[EXTRACTED MATERIAL]

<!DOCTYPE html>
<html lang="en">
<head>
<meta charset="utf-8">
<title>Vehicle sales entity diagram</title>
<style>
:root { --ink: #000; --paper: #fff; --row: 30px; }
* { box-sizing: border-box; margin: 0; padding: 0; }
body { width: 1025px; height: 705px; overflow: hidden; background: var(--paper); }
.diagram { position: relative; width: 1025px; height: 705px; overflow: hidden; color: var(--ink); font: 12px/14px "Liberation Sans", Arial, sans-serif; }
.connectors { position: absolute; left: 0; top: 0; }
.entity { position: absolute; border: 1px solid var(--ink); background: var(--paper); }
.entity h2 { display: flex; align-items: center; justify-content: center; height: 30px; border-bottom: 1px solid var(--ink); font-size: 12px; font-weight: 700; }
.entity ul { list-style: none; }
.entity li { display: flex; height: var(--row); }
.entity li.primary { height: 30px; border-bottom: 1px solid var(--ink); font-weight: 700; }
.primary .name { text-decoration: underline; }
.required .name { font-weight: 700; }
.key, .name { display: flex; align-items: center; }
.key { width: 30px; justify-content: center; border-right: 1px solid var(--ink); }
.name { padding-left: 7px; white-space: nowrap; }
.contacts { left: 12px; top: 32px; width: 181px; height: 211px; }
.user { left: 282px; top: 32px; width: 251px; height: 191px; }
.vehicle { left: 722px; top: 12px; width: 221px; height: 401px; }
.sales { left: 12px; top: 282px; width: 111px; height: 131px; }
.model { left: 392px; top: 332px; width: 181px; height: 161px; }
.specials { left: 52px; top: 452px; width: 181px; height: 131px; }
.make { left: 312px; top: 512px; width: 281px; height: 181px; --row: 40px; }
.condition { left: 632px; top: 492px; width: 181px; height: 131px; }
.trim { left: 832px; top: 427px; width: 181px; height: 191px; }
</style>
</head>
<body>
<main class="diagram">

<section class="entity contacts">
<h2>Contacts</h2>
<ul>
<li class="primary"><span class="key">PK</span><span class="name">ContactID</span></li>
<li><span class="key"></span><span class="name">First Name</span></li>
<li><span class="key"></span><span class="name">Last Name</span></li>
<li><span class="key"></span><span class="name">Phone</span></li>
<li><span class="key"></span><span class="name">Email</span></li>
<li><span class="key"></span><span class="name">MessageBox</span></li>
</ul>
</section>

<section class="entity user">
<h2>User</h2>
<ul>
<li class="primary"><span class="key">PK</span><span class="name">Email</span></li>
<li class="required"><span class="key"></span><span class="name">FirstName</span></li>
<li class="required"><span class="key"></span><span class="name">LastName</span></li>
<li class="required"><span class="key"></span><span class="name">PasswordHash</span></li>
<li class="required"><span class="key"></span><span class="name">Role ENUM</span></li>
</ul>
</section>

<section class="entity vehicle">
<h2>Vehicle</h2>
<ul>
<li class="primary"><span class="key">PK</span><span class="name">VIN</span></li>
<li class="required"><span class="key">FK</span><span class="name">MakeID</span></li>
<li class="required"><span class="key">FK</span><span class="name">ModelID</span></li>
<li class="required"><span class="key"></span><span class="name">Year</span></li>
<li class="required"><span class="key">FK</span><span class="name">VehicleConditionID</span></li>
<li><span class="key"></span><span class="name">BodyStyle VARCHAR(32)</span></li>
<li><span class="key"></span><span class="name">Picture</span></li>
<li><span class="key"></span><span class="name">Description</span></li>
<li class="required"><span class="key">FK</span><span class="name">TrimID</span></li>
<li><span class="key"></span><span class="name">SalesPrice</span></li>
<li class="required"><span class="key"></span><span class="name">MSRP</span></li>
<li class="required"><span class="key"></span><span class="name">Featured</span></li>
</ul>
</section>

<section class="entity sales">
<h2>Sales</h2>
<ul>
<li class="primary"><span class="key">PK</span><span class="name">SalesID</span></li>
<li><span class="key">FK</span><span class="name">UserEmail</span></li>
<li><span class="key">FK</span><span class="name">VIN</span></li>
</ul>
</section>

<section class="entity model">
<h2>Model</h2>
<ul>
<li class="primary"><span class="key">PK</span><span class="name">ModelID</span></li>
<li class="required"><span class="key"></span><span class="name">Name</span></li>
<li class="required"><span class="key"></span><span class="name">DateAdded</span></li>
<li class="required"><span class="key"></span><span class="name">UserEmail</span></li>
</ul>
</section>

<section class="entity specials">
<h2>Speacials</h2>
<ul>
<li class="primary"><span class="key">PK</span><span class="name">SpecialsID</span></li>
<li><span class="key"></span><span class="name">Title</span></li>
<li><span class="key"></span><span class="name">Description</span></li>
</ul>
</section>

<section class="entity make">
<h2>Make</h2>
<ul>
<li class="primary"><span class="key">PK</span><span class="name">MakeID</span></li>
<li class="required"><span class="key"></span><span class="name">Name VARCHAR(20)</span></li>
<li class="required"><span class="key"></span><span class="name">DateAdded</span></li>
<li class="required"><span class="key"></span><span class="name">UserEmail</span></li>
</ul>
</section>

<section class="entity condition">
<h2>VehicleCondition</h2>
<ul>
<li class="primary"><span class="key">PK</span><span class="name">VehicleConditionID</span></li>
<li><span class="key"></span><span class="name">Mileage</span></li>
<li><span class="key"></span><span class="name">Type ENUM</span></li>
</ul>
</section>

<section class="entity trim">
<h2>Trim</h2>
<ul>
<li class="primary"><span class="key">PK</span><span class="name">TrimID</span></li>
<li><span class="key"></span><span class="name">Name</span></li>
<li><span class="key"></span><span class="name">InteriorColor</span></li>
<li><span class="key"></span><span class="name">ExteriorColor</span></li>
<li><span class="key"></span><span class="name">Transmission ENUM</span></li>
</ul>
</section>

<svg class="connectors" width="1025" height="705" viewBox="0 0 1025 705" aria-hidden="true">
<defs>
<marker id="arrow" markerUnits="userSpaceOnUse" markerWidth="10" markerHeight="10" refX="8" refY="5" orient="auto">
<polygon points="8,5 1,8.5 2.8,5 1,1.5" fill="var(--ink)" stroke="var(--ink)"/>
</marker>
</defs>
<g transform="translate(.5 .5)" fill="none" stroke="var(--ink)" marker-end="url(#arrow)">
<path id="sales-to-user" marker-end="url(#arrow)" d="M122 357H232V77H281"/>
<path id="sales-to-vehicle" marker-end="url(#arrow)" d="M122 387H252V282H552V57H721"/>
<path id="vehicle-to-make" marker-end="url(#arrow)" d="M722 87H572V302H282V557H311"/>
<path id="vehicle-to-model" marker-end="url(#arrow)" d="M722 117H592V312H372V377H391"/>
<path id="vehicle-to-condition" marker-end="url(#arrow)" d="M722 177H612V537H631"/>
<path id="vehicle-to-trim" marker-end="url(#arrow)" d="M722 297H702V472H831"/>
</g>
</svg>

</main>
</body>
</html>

[/EXTRACTED MATERIAL]

■ TASK REQUIREMENTS ■
Search the entries for the word "font", then copy every line in which it is found.

■ EXPECTED OUTPUT ■
.diagram { position: relative; width: 1025px; height: 705px; overflow: hidden; color: var(--ink); font: 12px/14px "Liberation Sans", Arial, sans-serif; }
.entity h2 { display: flex; align-items: center; justify-content: center; height: 30px; border-bottom: 1px solid var(--ink); font-size: 12px; font-weight: 700; }
.entity li.primary { height: 30px; border-bottom: 1px solid var(--ink); font-weight: 700; }
.required .name { font-weight: 700; }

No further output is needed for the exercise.